The organic tradition was continued by Auguste Comte (1798–1857) (2B), not only to order and control change but also Jo understand it. Comte held the Enlightenment view that there were objective, discoverable laws of social progress. But he insisted that these laws operated in the context of whole societies and not individuals. Men, through their conditioning in society, were made by laws they could not alter. They should recognize this fact and accept their assigned social position.


Comte's "positivism" was most highly refined by one of the most influential individuals in all sociology, Emile Durkheim (1858–1917). The distinctive characteristics of French sociology included "methodological collectivism", which studied only phenomena that would reveal how men were conditioned by their society. There were also functional explanations whereby social institutions were described in terms of their functions within the entire social system rather than by their history. Lastly there was an emphasis on the need for order where change was regarded as the result of a malfunction in society.


The German tradition

In Germany the inheritance of Enlightenment rationality was joined by two other intellectual elements. The Kantian philosophical revolution (after Immanuel Kant (1724–1804)) held that the laws of nature existed only in men's minds; and the Romantic movement of Johann Herder (1744–1803) stressed the creative importance of language and culture.


The first great German theorist was G. W. F. Hegel (1770–1831), who saw social change as the product of human reason driven forward by its need to know and over-come the world around it. Hegel's theme was further developed by Karl Marx (1818–1883) (Figure 3) who is perhaps best seen as a sociological Hegelian. Marx shared Hegel's view that the force behind social change was man's pursuit of rational understanding and control of his environment.
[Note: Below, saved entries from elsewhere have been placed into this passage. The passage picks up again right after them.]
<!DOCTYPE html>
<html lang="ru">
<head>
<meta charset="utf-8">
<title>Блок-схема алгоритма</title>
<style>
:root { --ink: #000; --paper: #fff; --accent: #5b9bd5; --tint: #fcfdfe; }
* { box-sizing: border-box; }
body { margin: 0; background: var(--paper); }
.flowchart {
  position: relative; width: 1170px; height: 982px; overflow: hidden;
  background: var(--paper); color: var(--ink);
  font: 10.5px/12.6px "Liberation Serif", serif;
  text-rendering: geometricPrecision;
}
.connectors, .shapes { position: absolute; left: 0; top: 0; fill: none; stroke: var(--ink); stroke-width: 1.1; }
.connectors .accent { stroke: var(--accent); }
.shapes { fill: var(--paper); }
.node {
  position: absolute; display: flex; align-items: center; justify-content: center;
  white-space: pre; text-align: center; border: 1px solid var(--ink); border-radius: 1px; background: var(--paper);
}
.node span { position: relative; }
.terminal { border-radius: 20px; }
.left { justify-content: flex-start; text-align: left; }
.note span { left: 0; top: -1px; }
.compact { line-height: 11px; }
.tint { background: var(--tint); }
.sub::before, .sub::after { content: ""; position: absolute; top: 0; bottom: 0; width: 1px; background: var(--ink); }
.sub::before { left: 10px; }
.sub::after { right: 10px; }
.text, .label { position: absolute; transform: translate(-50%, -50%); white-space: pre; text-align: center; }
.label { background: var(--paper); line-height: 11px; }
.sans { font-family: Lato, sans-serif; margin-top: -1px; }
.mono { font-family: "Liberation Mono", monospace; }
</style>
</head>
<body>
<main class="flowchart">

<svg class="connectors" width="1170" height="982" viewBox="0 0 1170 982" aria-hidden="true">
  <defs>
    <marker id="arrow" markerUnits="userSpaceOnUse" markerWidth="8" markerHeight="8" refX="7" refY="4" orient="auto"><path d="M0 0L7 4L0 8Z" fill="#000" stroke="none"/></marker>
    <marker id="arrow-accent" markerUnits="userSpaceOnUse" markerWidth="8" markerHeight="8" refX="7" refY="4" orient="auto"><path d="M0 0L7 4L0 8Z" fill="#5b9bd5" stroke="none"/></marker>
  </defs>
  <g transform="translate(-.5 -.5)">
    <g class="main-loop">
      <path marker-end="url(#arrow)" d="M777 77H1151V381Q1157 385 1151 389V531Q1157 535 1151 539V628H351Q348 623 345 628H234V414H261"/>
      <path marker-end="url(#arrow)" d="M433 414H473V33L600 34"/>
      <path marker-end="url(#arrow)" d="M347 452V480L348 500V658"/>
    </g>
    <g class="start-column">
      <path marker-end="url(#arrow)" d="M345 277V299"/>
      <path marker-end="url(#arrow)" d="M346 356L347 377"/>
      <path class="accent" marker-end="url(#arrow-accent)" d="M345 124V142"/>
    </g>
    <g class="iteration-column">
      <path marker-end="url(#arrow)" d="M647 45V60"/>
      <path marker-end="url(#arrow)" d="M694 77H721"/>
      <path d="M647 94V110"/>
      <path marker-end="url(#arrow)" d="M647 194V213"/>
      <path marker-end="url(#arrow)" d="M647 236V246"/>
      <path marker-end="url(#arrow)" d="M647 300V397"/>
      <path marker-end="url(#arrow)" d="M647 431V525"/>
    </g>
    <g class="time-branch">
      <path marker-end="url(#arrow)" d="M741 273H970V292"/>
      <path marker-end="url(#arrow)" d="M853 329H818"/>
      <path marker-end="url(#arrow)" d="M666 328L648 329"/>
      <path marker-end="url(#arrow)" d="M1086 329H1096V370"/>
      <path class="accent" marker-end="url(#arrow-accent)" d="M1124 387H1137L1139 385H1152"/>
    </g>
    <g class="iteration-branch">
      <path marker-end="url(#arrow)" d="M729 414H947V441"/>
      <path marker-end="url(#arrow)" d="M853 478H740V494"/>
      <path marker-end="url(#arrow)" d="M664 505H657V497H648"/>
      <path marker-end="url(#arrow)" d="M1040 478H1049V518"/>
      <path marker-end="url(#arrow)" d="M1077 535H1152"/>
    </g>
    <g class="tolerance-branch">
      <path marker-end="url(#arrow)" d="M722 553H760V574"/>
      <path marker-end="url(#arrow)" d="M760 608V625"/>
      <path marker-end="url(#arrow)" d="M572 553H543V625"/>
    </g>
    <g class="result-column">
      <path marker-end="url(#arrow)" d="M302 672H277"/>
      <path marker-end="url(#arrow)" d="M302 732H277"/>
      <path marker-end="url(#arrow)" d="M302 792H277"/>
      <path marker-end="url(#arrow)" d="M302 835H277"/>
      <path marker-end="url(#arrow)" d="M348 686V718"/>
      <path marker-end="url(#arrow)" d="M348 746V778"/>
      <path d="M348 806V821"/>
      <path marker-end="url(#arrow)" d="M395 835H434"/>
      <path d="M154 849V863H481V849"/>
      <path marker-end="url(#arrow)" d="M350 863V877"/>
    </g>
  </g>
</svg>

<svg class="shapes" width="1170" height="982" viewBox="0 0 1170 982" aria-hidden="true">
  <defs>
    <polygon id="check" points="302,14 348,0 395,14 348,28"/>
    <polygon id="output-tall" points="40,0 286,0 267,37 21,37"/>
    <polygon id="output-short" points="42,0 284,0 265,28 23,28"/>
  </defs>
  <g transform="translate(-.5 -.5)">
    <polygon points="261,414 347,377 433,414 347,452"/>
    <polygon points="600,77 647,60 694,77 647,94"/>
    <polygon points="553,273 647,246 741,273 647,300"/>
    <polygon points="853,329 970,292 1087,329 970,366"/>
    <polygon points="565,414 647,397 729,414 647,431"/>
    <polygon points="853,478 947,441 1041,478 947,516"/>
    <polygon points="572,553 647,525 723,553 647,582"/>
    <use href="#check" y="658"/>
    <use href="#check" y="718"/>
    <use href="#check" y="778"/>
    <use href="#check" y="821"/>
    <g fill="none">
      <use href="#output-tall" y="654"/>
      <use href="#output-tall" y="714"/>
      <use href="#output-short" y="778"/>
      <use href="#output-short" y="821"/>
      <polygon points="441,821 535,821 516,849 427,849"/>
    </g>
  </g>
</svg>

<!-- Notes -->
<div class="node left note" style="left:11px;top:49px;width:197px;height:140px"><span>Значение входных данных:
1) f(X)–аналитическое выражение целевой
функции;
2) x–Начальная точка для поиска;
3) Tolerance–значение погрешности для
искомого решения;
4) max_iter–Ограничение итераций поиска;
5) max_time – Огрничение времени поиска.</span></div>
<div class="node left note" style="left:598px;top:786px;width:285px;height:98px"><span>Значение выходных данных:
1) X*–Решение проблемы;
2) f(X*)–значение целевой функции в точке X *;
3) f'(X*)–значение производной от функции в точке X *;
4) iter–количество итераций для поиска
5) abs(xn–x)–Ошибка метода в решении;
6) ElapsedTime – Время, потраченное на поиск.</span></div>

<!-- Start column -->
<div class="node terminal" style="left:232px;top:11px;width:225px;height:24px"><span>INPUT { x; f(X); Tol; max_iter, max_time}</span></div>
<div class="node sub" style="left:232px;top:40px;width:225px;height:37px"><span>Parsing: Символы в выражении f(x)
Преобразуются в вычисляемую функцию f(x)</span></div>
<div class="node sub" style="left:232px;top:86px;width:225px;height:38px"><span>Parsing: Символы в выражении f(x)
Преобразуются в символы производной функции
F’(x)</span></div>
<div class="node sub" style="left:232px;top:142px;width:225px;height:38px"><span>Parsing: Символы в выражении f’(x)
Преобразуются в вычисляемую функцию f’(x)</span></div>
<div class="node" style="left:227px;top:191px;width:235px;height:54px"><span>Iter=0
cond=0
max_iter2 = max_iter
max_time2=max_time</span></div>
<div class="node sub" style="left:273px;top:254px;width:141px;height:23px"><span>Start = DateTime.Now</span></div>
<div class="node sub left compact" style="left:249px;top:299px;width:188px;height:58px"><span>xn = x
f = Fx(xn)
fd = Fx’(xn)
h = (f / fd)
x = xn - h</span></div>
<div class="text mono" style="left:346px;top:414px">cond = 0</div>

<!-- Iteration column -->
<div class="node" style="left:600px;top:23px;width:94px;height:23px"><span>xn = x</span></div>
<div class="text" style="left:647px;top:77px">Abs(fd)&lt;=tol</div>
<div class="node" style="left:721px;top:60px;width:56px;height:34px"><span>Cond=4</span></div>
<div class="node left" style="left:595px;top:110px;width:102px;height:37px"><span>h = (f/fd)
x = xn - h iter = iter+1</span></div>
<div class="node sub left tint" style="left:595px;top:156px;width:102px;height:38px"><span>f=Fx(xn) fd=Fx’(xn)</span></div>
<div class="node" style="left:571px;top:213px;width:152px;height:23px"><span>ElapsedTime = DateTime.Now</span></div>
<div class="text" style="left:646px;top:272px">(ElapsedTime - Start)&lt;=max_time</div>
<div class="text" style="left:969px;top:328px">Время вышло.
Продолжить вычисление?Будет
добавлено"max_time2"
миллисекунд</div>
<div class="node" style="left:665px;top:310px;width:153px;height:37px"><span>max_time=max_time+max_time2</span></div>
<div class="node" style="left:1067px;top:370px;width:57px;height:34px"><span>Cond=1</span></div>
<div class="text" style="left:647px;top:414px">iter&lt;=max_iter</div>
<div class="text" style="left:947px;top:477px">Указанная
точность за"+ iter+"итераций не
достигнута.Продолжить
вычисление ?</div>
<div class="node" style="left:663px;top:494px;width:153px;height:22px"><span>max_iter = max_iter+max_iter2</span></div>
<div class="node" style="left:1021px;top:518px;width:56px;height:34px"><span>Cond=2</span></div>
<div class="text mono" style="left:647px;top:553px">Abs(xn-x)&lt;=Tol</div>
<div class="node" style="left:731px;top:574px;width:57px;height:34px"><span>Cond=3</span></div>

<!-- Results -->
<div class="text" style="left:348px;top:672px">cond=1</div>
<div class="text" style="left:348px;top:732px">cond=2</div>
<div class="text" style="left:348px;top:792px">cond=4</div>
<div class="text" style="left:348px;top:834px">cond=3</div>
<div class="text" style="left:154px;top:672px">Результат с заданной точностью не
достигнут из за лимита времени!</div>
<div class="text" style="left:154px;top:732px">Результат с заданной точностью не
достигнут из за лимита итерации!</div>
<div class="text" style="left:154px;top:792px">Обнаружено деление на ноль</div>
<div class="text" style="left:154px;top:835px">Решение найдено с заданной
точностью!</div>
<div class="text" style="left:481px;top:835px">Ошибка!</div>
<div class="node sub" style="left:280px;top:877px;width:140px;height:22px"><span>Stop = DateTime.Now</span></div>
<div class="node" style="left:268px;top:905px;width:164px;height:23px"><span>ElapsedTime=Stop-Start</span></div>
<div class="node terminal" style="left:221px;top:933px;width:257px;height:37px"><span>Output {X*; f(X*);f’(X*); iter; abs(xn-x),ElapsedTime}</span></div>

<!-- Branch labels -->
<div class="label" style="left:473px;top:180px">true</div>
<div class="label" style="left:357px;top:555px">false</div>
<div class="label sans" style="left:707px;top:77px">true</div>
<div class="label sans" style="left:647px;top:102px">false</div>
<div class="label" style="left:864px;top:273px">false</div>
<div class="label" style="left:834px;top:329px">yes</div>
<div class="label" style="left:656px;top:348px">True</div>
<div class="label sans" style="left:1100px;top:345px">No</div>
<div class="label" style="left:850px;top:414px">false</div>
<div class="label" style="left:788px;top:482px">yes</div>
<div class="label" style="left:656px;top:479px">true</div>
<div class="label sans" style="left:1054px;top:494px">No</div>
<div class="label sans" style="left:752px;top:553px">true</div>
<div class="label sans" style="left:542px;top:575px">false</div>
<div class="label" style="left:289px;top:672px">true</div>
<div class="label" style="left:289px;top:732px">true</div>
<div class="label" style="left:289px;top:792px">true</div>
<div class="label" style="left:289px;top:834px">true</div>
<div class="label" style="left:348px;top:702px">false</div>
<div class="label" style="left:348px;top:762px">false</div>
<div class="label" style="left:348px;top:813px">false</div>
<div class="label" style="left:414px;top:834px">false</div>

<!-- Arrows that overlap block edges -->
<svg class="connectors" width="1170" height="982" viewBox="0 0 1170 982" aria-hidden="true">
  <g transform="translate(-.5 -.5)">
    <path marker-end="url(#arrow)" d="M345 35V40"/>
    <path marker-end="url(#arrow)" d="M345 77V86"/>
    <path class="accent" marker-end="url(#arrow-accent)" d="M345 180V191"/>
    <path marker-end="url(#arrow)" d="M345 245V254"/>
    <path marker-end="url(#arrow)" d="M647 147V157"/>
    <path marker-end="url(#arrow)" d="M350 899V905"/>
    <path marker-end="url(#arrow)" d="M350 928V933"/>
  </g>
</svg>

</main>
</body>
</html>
But Marx's most important work resulted from his belief in the economic basis of social structure and in his suggestion of a sequence of social development.


The third major German theorist was Max Weber (1864–1920) (Figure 2A) who complemented Marx by adding an appreciation of the role of cultural values to Marx's work. The principal achievements of the German tradition were "methodological individualism": an approach to society from the viewpoint of self-conscious human subjects; a combination of explanations from history and explanations from function; and the development of a theory of knowledge of the social sciences.